_TASK OBJECTIVE:_ Please copy each line of the listing below in which the word "drive" appears.

_MATERIAL PROVIDED:_
*** Begin section ***

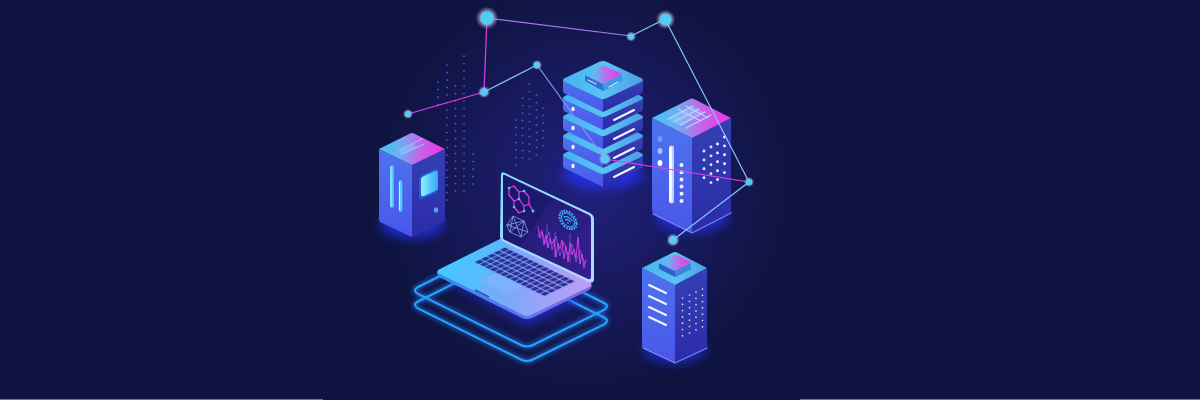
<!DOCTYPE html>
<html lang="en">
<head>
<meta charset="utf-8">
<title>Isometric data network</title>
<style>
:root {
  --night: #0f1440;
  --glow: #25228a;
  --side-left: #4a63ea;
  --side-right: #3032b0;
  --cyan: #4fc8ff;
  --aqua: #8fe6ff;
  --magenta: #e63cf0;
  --violet: #a878f0;
  --neon: #1c8cff;
  --screen: #221a78;
  --white: #f4f6ff;
}
html, body { margin: 0; height: 100%; overflow: hidden; background: var(--night); }
svg { display: block; width: 1200px; height: 400px; }
.left { fill: url(#left-face); }
.right { fill: url(#right-face); }
.lid { fill: url(#cyan-top); }
.lid-pink { fill: url(#pink-top); }
.shadow { fill: #2436ff; filter: url(#blur); opacity: .75; }
.line { fill: none; stroke-width: 1.2; stroke-linecap: round; stroke-linejoin: round; }
.pink { stroke: var(--magenta); }
.purple { stroke: var(--violet); }
.blue { stroke: #83c6fa; }
.white { stroke: var(--white); }
.slot { fill: none; stroke: var(--white); stroke-width: 2; stroke-linecap: round; }
.lamps { fill: none; stroke: var(--white); stroke-linecap: round; }
.rain { fill: none; stroke: #4a6be0; stroke-width: 1.7; stroke-linecap: round; stroke-dasharray: 0 7.5; }
.neon-wide { fill: none; stroke: var(--neon); stroke-width: 5; opacity: .5; filter: url(#soft); }
.neon { fill: none; stroke: #2ba0ff; stroke-width: 2; }
</style>
</head>
<body>
<svg viewBox="0 0 1200 400" role="img" aria-label="Laptop and four servers joined by a glowing network">
<defs>
  <radialGradient id="halo" gradientUnits="userSpaceOnUse" cx="585" cy="185" r="205">
    <stop offset="0" stop-color="var(--glow)" stop-opacity=".85"/>
    <stop offset=".5" stop-color="var(--glow)" stop-opacity=".42"/>
    <stop offset="1" stop-color="var(--glow)" stop-opacity="0"/>
  </radialGradient>
  <linearGradient id="left-face" x2="0" y2="1">
    <stop offset="0" stop-color="#4c74ee"/><stop offset="1" stop-color="#4a56ea"/>
  </linearGradient>
  <linearGradient id="right-face" x2="0" y2="1">
    <stop offset="0" stop-color="#3540b4"/><stop offset="1" stop-color="#2b2ba8"/>
  </linearGradient>
  <linearGradient id="cyan-top">
    <stop offset="0" stop-color="#43b2ee"/><stop offset=".5" stop-color="#5cc4f4"/><stop offset="1" stop-color="#4a9fe6"/>
  </linearGradient>
  <linearGradient id="pink-top">
    <stop offset="0" stop-color="#45c2f6"/><stop offset=".3" stop-color="#6bb0f2"/>
    <stop offset=".6" stop-color="#c268ea"/><stop offset="1" stop-color="#f032e2"/>
  </linearGradient>
  <linearGradient id="deck" gradientUnits="userSpaceOnUse" x1="440" y1="262" x2="590" y2="290">
    <stop offset="0" stop-color="#48c6ff"/><stop offset=".45" stop-color="#78a8fa"/><stop offset="1" stop-color="#c49cf4"/>
  </linearGradient>
  <linearGradient id="deck-edge" gradientUnits="userSpaceOnUse" x1="437" y1="0" x2="592" y2="0">
    <stop offset="0" stop-color="#2f8ff0"/><stop offset=".58" stop-color="#5f74ee"/><stop offset="1" stop-color="#7c6ae2"/>
  </linearGradient>
  <linearGradient id="display" x2="1" y2="1">
    <stop offset="0" stop-color="#1d1a6c"/><stop offset="1" stop-color="#34208e"/>
  </linearGradient>
  <linearGradient id="bezel" x2="1" y2="1">
    <stop offset="0" stop-color="#7fe0ff"/><stop offset="1" stop-color="#b8d8ff"/>
  </linearGradient>
  <linearGradient id="cyan-bar" x2="1" y2="0">
    <stop offset="0" stop-color="#8ff0ff"/><stop offset="1" stop-color="#2fa8f8"/>
  </linearGradient>
  <radialGradient id="node-halo">
    <stop offset=".5" stop-color="#c9d3ea" stop-opacity=".85"/><stop offset="1" stop-color="#8e98c8" stop-opacity=".1"/>
  </radialGradient>
  <filter id="blur" x="-40%" y="-60%" width="180%" height="220%"><feGaussianBlur stdDeviation="6"/></filter>
  <filter id="soft" x="-10%" y="-10%" width="120%" height="120%"><feGaussianBlur stdDeviation="2"/></filter>
  <pattern id="keys" width="7.2" height="8" patternUnits="userSpaceOnUse">
    <rect x=".6" y=".7" width="5.9" height="6.5" rx="1" fill="#2c2f94"/>
  </pattern>
  <g id="slab">
    <path class="left" d="M-40 0L0 19V32L-37 14Q-40 13 -40 10Z"/>
    <path class="right" d="M40 0L0 19V32L37 14Q40 13 40 10Z"/>
    <path class="lid" d="M-4 -18Q0 -20 4 -18L38 -2Q42 0 38 2L4 18Q0 20 -4 18L-38 2Q-42 0 -38 -2Z"/>
  </g>
  <g id="drive">
    <use href="#slab"/>
    <path class="slot" d="M11 22L31 12"/>
    <ellipse cx="-30" cy="11" rx="1.7" ry="2.2" fill="var(--white)"/>
  </g>
  <g id="node">
    <circle r="10" fill="url(#node-halo)"/>
    <circle r="6" fill="#50cdf6"/>
  </g>
  <path id="platform" d="M418 287L488 252Q495 249 502 252L604 303Q610 306 604 310L533 345Q527 348 521 345L418 294Q412 290 418 287Z"/>
</defs>

<rect width="1200" height="400" fill="var(--night)"/>
<rect x="370" width="430" height="400" fill="url(#halo)"/>
<g id="footer-rule" fill="#70749c">
  <rect y="399" width="323" height="1"/>
  <rect x="800" y="399" width="400" height="1"/>
</g>

<g id="data-rain" class="rain">
  <path d="M438 82V112M447 65V201M455.500 86V197M464 56V192M473 154V190"/>
  <path d="M516 120V167M522.500 98V162M529.500 84V160M536.500 95V156M543 108V152"/>
</g>

<g id="server-left">
  <ellipse class="shadow" cx="412" cy="224" rx="32" ry="14"/>
  <path class="left" d="M379 149L412 165V237L382 223Q379 222 379 219Z"/>
  <path class="right" d="M445 149L412 165V237L442 223Q445 222 445 219Z"/>
  <path class="lid-pink" d="M409 134Q412 132 415 134L445 149L412 165L379 149Z"/>
  <path class="line blue" d="M399 150L422 139M401 155L424 144"/>
  <path d="M399 150L412 144L418 147L401 155Z" fill="#8fdcff" opacity=".35"/>
  <path d="M392 167V206M400.500 182V210" fill="none" stroke="#57cbff" stroke-width="3.600" stroke-linecap="round"/>
  <path d="M391 167V206M399.500 182V210" fill="none" stroke="#b5f4ff" stroke-width="1" stroke-linecap="round"/>
  <path d="M419 180Q419 177 422 175L435 169Q438 168 438 172V189Q438 192 435 193L422 199Q419 200 419 197Z" fill="#1f5fd6"/>
  <path d="M421 180Q421 177 424 176L435 171Q438 170 438 173V188Q438 190 435 191L424 196Q421 197 421 194Z" fill="url(#cyan-bar)"/>
  <ellipse cx="436" cy="210" rx="2.200" ry="2.800" fill="#4f9ff4"/>
</g>

<g id="server-stack">
  <ellipse class="shadow" cx="603" cy="174" rx="40" ry="15"/>
  <use href="#drive" x="603" y="155"/>
  <use href="#drive" x="603" y="136"/>
  <use href="#drive" x="603" y="117"/>
  <use href="#drive" x="603" y="98"/>
  <use href="#slab" x="603" y="80"/>
  <path d="M585 75L603 84L622 75V81L603 91L585 81Z" fill="#2f6fd0"/>
  <path d="M603 84L622 75V81L603 91Z" fill="#3b9be6"/>
  <path class="lid-pink" d="M585 75L601 66Q603 65 605 66L622 74L603 84Z"/>
  <path class="line white" d="M588 80L596 84M609 87L618 82" opacity=".8"/>
</g>

<g id="server-tall">
  <ellipse class="shadow" cx="692" cy="217" rx="36" ry="15"/>
  <path class="left" d="M652 118L692 138V233L655 215Q652 213 652 210Z"/>
  <path class="right" d="M731 118L692 138V233L731 213Z"/>
  <path class="line" d="M653 214L692 233L731 213" stroke="#8c9cf6" opacity=".8"/>
  <path class="lid-pink" d="M688 100Q692 97 696 100L731 118L692 138L652 118Z"/>
  <path d="M667 119L692 106L704 112L682 126Z" fill="#a2e4ff" opacity=".3"/>
  <path class="line" stroke="#a5deff" d="M668 119L693 106M674 122L699 109M680 125L705 112M686 128L711 115M678 109L701 121M686 106L708 118"/>
  <path d="M671.500 148V201" fill="none" stroke="#c4d2ff" stroke-width="5" stroke-linecap="round"/>
  <path d="M670.500 148V201" fill="none" stroke="#fff" stroke-width="2.500" stroke-linecap="round"/>
  <g fill="#a9c4ff">
    <ellipse cx="660" cy="139" rx="2.400" ry="3" fill="#6f9dfa"/>
    <ellipse cx="660" cy="151" rx="2.400" ry="3"/>
    <ellipse cx="660" cy="163" rx="2.400" ry="3" fill="#fff"/>
  </g>
  <path class="lamps" stroke-width="4" stroke-dasharray="0 7.200" d="M681.500 165V202"/>
  <g class="lamps" stroke-width="2.900" stroke-dasharray="0 8.900">
    <path d="M704 151V186M711 147V184" opacity=".9"/>
    <path d="M717.500 144V180M724.500 137V175"/>
  </g>
</g>

<g id="server-small">
  <ellipse class="shadow" cx="675" cy="349" rx="31" ry="13"/>
  <path class="left" d="M642 268L675 285V363L644 349Q642 348 642 346Z"/>
  <path class="right" d="M707 268L675 285V363L707 348Z"/>
  <path class="line" d="M643 348L675 363L707 348" stroke="#8c9cf6" opacity=".8"/>
  <path class="lid" d="M672 253Q675 251 678 253L707 268L675 285L642 268Z"/>
  <path d="M659 263L675 271L691 263V269L675 277L659 269Z" fill="#2f62c8"/>
  <path d="M675 271L691 263V269L675 277Z" fill="#3b86dc"/>
  <path class="lid-pink" d="M659 263L674 255L677 255L691 262L675 271Z"/>
  <path class="slot" d="M649 285L666 293M649 296L666 304M649 307L666 315M649 317L666 325"/>
  <g class="lamps" stroke-width="1.700" stroke-dasharray="0 6.300" opacity=".85">
    <path d="M682.500 298V337M689.500 295V334M696 292V330M702.500 289V327"/>
  </g>
</g>

<g id="platform-lights">
  <use href="#platform" class="neon-wide" y="14.500"/>
  <use href="#platform" class="neon" y="14.500"/>
  <use href="#platform" class="neon-wide"/>
  <use href="#platform" class="neon"/>
</g>

<g id="laptop">
  <path class="shadow" d="M450 280L527 324L585 294L520 265Z"/>
  <path d="M437 271V274Q438 277 441 278L522 318Q527 320 532 318L589 290Q592 288 592 285Z" fill="url(#deck-edge)"/>
  <path d="M440 269L498 240Q501 238 504 239L589 281Q594 284 589 287L531 315Q527 317 523 315L440 274Q435 271 440 269Z" fill="url(#deck)"/>
  <path d="M440 269L498 240L507 243L478 291L440 274Q435 271 440 269Z" fill="#37ccff" opacity=".3"/>
  <path d="M475 290L489 297" fill="none" stroke="#2c4cb8" stroke-width="1.500"/>
  <path d="M480 281L502 270L528 283L506 294Z" fill="#7fb4fc" opacity=".75"/>
  <rect id="keyboard" width="100.800" height="40" fill="url(#keys)" transform="matrix(.7 .34 -.78 .38 505 247)"/>
  <path d="M501 175Q501 171 505 173L590 213Q594 215 594 219V279Q594 284 589 282L504 242Q500 240 500 236Z" fill="url(#bezel)"/>
  <path d="M503 176Q503 174 505 175L589 215Q591 216 591 219V277Q591 280 588 279L505 240Q503 239 503 237Z" fill="url(#display)"/>
  <path d="M503 176L552 199L520 247L503 239Z" fill="#151764" opacity=".5"/>
  <g id="molecule">
    <path class="line pink" d="M509 188L514 186L519 192V199L514 201L509 195ZM519 192L524 191L529 197V204L524 206L519 199M514 201V207L519 213L524 211V206M529 204L533 211"/>
    <g fill="var(--cyan)">
      <circle cx="509" cy="188" r="1.300"/><circle cx="519" cy="199" r="1.300"/><circle cx="524" cy="191" r="1.300"/><circle cx="514" cy="207" r="1.300"/><circle cx="524" cy="211" r="1.300"/><circle cx="533" cy="211" r="1.500"/>
    </g>
  </g>
  <path id="mesh" class="line" stroke="#7fa2ec" stroke-width=".8" style="stroke-width:.8" d="M507 225L513 216L524 221L528 232L521 237L510 232ZM507 225L524 221L510 232L513 216L521 237L524 221M507 225L528 232"/>
  <g id="signal-badge" fill="none" stroke="#36b8f8" transform="matrix(1 .4 0 1 568 220)">
    <circle r="8.500" stroke-width="2" stroke-dasharray="1.700 1"/>
    <circle r="6.600" stroke-width="1"/>
    <path d="M-4.500 -1Q0 -5 4.500 -1M-2.800 1Q0 -1.500 2.800 1" stroke-width="1.200"/>
    <circle cy="3" r=".8" fill="#36b8f8" stroke="none"/>
  </g>
  <g id="waveform" class="line">
    <path stroke="#7c5ce0" style="stroke-width:.8" d="M538 236L542 230L545 243L549 232L552 250L556 236L560 256L564 242L568 255L572 244L576 262L580 250L585 264M547 225V246M555 232V257M570 234V262"/>
    <path class="pink" style="stroke-width:.9" d="M538 227L540 238L542 232L544 245L546 235L548 248L550 238L552 244L554 239L556 257L558 243L560 249L562 240L564 259L566 246L568 262L570 243L572 255L574 249L576 258L578 237L580 264L582 254L584 268L586 260"/>
  </g>
</g>

<g id="network">
  <g class="line">
    <path class="pink" d="M408 114L484 92L487 18"/>
    <path class="purple" d="M487 18L631 36"/>
    <path class="blue" d="M631 36L665 19L749 182L673 240"/>
    <path class="pink" d="M749 182L605 159"/>
    <path stroke="#7f9bf0" d="M605 159L537 65"/>
    <path class="blue" d="M537 65L484 92"/>
  </g>
  <use href="#node" transform="translate(487 18) scale(1.100)"/>
  <use href="#node" transform="translate(665.500 19.500) scale(.95)"/>
  <use href="#node" transform="translate(484 92) scale(.6)"/>
  <use href="#node" transform="translate(605 159) scale(.65)"/>
  <use href="#node" transform="translate(673 240) scale(.65)"/>
  <use href="#node" transform="translate(408 114) scale(.5)"/>
  <use href="#node" transform="translate(537 65) scale(.5)"/>
  <use href="#node" transform="translate(631 36.500) scale(.5)"/>
  <use href="#node" transform="translate(749 182) scale(.5)"/>
</g>
</svg>
</body>
</html>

*** End section ***

_ANSWER TO THIS TASK:_
  <g id="drive">
  <use href="#drive" x="603" y="155"/>
  <use href="#drive" x="603" y="136"/>
  <use href="#drive" x="603" y="117"/>
  <use href="#drive" x="603" y="98"/>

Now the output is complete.